**Exercise details**
Show each line from the listing that includes the word "filter".

**Material shown**
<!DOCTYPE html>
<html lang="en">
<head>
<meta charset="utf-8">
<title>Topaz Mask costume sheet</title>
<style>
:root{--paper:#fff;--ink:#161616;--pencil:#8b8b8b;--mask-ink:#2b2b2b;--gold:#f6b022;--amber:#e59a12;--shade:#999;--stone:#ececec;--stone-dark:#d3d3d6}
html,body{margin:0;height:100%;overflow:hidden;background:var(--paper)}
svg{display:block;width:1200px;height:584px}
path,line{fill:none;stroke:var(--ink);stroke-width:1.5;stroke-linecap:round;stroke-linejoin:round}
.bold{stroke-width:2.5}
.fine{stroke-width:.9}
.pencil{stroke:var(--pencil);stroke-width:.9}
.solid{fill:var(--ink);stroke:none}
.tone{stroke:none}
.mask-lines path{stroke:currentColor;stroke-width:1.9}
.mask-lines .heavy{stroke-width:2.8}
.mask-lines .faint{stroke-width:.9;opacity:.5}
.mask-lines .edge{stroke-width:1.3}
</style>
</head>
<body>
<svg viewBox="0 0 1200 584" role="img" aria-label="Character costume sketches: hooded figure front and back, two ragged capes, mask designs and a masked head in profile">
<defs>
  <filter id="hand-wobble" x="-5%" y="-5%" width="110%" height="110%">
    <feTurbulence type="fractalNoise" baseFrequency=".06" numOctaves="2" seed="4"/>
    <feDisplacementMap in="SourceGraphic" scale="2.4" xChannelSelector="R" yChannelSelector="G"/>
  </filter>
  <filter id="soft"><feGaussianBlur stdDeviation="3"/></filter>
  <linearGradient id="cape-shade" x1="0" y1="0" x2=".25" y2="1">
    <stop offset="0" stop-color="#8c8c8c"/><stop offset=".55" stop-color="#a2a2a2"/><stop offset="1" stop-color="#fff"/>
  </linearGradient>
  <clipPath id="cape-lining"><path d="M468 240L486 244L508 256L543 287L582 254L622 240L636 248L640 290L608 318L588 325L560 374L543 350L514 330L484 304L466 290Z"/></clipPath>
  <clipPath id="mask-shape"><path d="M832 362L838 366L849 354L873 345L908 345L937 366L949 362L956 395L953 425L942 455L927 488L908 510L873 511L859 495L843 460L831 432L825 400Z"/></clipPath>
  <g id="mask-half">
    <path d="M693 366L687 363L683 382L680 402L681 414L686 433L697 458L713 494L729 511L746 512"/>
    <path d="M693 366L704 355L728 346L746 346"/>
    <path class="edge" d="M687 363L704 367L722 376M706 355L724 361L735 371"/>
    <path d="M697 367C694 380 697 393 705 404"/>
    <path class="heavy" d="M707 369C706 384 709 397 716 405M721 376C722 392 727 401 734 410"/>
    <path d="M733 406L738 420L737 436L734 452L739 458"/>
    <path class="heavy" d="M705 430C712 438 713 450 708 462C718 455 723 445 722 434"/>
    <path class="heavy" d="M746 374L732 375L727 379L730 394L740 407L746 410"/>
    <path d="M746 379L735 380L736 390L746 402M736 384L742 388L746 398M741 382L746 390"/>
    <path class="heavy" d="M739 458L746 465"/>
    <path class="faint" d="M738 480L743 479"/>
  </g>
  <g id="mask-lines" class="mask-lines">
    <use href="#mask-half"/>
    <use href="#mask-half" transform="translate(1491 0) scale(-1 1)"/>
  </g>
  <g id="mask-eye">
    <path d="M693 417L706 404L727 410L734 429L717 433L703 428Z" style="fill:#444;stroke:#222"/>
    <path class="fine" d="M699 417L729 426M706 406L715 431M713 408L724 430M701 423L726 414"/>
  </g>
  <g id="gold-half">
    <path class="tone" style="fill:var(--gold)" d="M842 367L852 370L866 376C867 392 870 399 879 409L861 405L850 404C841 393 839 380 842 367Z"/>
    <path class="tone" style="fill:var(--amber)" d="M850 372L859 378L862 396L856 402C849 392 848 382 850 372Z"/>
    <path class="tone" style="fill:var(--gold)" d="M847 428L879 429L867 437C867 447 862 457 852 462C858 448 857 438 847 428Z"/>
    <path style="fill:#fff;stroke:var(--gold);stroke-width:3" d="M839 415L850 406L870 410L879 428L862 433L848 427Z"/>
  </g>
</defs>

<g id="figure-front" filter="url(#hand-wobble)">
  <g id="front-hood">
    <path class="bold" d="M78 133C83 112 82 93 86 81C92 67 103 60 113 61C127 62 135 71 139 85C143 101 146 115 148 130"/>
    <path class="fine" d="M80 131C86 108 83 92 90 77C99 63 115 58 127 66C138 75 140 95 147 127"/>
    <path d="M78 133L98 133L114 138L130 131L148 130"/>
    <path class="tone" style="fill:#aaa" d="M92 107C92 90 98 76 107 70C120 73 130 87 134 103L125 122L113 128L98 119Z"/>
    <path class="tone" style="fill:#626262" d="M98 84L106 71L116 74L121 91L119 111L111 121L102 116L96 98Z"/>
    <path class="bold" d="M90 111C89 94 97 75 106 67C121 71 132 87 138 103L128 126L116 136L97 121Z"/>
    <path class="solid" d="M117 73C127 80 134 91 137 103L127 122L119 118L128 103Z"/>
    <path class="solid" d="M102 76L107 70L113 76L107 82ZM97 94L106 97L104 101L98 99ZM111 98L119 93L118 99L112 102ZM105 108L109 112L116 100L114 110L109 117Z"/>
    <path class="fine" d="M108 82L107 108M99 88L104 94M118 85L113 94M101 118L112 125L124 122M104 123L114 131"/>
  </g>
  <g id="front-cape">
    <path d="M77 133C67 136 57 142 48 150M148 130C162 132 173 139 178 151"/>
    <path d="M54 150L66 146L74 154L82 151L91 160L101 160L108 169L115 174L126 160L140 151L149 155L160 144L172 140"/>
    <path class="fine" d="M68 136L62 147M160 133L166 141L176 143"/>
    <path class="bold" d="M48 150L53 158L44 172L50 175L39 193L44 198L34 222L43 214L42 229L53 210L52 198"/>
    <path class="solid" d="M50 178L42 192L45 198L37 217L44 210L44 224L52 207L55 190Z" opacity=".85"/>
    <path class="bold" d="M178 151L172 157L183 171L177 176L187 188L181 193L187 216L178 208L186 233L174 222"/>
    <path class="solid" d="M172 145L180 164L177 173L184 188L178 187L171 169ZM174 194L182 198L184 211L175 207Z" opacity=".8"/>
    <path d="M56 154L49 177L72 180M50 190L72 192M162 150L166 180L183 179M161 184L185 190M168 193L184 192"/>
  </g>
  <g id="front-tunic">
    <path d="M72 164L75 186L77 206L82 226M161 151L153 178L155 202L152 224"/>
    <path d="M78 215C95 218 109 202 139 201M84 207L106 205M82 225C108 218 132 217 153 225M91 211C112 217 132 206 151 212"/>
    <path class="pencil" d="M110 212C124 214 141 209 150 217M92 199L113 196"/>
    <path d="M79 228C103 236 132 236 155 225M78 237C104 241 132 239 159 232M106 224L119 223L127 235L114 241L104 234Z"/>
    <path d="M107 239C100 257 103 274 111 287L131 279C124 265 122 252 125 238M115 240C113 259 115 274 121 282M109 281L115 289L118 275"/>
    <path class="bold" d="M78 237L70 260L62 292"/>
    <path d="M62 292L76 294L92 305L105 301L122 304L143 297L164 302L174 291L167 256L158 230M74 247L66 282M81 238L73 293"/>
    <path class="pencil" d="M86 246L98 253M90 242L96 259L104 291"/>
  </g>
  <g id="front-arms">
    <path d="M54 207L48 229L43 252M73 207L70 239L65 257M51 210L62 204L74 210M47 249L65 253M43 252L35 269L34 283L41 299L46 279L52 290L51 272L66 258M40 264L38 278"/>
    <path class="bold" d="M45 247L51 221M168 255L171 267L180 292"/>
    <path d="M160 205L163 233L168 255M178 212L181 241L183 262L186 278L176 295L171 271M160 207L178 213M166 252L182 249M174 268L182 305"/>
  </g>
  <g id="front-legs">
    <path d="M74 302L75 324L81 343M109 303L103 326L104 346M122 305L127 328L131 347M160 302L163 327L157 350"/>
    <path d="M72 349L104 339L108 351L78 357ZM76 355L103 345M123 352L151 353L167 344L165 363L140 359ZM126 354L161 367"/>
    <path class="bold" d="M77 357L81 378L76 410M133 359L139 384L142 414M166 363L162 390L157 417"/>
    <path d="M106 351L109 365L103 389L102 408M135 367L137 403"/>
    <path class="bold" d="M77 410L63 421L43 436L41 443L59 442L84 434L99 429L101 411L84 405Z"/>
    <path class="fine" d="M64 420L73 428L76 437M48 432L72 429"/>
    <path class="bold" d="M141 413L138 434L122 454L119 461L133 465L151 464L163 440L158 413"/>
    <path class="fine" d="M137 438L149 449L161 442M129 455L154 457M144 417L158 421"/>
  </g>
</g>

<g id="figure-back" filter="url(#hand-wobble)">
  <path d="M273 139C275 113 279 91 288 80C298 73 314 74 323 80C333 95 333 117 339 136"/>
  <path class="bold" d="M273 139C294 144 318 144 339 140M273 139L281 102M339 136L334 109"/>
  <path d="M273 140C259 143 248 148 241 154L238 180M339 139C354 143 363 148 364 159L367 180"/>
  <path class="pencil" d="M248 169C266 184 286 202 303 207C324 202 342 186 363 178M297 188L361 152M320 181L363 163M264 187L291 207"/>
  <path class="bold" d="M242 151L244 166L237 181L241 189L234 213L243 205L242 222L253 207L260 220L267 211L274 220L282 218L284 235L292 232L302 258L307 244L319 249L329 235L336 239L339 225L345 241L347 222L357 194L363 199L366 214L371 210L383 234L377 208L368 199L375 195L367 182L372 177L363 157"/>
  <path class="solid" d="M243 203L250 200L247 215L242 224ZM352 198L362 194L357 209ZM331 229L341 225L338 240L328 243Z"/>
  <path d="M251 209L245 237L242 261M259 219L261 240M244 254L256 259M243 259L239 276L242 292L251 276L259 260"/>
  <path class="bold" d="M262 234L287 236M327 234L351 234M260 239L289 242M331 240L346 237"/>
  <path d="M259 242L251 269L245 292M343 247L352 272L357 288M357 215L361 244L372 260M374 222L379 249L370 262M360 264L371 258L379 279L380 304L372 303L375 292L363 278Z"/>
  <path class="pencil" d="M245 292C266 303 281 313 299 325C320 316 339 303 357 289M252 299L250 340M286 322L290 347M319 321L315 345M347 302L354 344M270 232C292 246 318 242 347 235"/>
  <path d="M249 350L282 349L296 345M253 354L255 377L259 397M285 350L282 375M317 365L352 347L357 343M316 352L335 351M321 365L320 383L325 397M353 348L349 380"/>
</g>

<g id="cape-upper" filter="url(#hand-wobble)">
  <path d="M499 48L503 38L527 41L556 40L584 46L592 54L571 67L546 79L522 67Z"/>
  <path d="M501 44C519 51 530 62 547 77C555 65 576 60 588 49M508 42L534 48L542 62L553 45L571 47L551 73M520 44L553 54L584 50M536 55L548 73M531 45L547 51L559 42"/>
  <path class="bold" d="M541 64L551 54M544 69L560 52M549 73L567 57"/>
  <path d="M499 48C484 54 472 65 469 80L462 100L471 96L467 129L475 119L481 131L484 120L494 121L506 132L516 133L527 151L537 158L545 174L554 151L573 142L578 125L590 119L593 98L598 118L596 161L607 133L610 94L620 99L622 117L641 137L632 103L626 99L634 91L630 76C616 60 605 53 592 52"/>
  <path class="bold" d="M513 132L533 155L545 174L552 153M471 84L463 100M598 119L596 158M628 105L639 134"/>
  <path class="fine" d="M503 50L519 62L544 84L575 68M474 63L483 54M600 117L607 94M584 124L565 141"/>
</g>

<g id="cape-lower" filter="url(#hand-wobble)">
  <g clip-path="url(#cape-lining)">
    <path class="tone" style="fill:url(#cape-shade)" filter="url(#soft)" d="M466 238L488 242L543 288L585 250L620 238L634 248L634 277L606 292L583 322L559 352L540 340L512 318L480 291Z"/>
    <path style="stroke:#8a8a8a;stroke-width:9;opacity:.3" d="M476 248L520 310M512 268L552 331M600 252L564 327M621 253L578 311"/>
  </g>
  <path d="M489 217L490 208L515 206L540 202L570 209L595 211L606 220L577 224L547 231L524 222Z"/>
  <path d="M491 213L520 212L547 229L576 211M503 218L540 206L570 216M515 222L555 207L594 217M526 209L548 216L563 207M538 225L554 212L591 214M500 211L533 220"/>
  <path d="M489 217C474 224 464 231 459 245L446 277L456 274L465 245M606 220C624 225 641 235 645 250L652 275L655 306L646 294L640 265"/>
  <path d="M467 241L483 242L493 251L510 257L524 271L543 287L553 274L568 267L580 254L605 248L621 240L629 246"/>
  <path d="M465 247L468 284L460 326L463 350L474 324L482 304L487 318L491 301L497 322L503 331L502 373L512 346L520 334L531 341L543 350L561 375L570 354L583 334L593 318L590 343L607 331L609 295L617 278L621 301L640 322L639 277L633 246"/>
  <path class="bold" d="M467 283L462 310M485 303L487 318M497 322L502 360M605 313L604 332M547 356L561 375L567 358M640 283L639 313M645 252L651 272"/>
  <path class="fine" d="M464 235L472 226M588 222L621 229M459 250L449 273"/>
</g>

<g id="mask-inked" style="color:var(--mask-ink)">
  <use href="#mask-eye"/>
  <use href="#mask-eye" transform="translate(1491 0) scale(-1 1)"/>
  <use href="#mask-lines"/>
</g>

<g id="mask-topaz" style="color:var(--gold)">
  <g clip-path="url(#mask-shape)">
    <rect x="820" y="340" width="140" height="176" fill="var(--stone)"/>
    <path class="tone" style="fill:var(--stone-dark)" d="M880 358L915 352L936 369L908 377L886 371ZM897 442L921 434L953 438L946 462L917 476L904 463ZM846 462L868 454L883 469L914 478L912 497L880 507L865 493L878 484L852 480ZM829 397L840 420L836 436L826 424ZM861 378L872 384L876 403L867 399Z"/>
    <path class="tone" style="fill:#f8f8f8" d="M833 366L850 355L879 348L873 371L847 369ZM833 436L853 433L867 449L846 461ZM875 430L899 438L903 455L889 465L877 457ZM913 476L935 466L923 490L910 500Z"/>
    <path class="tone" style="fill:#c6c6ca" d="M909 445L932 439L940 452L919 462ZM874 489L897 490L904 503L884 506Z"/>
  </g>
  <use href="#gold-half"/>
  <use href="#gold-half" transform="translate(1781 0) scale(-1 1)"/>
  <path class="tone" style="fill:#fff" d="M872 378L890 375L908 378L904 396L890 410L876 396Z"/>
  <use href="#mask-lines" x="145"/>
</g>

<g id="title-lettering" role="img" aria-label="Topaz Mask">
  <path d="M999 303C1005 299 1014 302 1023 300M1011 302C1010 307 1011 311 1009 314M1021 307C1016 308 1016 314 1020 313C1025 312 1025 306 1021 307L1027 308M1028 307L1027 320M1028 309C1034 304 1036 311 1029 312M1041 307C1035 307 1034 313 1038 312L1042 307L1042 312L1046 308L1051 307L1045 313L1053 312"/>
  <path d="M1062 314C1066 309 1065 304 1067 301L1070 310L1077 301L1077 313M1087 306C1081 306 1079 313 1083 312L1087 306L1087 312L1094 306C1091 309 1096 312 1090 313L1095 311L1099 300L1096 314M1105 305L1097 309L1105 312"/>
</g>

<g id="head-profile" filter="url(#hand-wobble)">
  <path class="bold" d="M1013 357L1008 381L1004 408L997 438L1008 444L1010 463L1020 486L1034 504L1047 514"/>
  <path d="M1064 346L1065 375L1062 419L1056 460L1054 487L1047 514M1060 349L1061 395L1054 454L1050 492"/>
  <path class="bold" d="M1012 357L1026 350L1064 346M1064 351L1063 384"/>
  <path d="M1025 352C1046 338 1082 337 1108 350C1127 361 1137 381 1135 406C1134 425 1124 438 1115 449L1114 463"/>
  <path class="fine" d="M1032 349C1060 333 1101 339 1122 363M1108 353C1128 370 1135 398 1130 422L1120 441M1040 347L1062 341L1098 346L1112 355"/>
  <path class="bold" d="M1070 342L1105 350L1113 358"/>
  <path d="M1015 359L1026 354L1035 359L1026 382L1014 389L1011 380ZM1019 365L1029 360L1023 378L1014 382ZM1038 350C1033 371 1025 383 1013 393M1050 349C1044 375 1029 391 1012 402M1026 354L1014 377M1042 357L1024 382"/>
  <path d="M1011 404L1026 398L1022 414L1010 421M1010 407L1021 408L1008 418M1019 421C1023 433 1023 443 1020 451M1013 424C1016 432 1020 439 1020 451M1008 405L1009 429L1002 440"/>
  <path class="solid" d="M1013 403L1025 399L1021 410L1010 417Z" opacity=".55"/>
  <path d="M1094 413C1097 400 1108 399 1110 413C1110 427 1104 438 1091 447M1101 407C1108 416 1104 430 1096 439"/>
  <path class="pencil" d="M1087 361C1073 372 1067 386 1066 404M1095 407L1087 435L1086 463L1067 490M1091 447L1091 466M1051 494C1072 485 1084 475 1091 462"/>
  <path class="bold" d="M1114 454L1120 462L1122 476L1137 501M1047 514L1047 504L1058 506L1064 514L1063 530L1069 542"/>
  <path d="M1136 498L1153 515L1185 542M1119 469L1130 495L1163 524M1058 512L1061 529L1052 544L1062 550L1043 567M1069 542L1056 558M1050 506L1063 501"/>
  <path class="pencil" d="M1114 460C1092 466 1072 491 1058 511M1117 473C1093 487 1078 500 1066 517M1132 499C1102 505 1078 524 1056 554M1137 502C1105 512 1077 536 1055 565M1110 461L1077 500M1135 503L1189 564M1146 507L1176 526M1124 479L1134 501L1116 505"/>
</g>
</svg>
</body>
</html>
* * *
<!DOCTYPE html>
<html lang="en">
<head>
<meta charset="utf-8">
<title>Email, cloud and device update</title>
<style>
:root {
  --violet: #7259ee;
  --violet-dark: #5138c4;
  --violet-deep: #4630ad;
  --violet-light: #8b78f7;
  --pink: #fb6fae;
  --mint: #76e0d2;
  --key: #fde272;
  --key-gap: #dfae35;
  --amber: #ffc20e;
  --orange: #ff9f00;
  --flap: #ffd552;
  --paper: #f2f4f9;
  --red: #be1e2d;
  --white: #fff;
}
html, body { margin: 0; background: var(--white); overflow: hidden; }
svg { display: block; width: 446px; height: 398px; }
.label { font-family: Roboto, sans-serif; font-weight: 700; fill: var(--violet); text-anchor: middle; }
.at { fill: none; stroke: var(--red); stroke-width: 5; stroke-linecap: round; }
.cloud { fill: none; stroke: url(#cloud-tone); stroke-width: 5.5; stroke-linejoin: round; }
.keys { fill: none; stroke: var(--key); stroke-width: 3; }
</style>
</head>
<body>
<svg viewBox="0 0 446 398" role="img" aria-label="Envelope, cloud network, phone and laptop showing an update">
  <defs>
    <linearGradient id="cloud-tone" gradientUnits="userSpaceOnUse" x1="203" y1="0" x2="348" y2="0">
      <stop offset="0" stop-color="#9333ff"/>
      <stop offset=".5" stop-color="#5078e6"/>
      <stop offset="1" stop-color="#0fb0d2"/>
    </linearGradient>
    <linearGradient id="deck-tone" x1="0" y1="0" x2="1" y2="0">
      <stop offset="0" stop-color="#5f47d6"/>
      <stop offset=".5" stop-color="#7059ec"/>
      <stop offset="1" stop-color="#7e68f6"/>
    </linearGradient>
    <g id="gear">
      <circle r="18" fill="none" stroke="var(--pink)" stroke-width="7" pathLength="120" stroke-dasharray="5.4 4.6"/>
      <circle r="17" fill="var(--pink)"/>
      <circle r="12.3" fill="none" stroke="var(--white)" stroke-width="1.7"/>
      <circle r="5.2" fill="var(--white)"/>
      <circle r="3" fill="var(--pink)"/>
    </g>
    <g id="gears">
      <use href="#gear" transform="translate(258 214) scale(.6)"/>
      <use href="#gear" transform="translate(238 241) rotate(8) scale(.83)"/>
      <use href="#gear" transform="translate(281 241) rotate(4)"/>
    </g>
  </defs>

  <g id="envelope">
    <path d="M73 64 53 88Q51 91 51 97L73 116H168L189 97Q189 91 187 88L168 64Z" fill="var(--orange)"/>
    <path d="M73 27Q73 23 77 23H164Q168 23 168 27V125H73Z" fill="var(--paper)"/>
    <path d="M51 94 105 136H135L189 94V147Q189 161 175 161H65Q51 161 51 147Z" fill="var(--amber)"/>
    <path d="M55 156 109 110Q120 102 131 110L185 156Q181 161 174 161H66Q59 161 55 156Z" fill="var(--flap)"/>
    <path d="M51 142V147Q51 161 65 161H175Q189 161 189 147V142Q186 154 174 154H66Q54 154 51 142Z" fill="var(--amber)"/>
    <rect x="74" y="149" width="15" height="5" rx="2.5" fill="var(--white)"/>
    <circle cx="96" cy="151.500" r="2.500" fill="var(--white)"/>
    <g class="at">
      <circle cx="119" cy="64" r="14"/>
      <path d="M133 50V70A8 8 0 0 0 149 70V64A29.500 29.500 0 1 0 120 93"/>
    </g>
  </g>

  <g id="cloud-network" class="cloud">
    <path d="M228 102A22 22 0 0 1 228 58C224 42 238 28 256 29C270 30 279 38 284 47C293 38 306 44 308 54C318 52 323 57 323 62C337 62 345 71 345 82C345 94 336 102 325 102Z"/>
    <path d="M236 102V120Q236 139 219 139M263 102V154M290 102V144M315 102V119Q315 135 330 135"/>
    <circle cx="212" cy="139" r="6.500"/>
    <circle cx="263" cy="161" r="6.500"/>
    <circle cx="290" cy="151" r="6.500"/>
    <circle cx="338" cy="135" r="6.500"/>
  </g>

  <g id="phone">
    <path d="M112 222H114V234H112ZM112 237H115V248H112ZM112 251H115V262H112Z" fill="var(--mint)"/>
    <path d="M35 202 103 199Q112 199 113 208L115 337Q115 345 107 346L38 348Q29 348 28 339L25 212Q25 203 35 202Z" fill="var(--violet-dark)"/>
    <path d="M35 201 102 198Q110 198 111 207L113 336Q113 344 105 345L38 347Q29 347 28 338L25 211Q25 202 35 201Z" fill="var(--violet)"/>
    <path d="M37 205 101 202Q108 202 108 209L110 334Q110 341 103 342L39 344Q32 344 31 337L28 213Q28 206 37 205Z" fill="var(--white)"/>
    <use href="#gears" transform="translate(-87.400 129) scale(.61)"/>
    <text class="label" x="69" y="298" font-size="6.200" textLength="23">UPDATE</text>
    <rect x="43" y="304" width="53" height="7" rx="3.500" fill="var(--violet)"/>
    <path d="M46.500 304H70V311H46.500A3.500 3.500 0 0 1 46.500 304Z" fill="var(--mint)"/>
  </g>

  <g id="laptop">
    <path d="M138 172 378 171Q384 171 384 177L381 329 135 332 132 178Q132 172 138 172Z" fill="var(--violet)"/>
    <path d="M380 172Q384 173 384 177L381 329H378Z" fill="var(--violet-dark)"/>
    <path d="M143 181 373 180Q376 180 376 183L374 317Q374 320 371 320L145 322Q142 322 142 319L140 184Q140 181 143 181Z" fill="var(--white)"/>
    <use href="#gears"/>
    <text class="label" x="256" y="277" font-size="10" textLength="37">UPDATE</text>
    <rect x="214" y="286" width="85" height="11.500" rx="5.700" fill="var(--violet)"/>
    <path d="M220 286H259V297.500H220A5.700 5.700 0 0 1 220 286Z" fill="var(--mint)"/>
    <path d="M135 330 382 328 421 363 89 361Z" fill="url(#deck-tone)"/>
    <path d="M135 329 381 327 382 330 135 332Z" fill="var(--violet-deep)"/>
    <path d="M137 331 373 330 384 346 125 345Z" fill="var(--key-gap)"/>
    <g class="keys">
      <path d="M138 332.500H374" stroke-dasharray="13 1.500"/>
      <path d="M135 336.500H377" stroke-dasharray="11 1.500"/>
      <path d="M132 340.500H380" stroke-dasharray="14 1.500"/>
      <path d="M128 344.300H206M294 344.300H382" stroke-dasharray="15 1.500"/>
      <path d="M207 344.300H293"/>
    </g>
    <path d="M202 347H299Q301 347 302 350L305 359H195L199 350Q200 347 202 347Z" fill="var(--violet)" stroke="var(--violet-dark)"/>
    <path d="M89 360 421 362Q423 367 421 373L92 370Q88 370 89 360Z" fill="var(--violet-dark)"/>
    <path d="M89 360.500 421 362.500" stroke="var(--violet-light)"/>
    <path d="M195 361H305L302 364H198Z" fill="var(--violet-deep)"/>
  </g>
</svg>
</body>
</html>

**Solved problem**
  <filter id="hand-wobble" x="-5%" y="-5%" width="110%" height="110%">
  </filter>
  <filter id="soft"><feGaussianBlur stdDeviation="3"/></filter>
<g id="figure-front" filter="url(#hand-wobble)">
<g id="figure-back" filter="url(#hand-wobble)">
<g id="cape-upper" filter="url(#hand-wobble)">
<g id="cape-lower" filter="url(#hand-wobble)">
    <path class="tone" style="fill:url(#cape-shade)" filter="url(#soft)" d="M466 238L488 242L543 288L585 250L620 238L634 248L634 277L606 292L583 322L559 352L540 340L512 318L480 291Z"/>
<g id="head-profile" filter="url(#hand-wobble)">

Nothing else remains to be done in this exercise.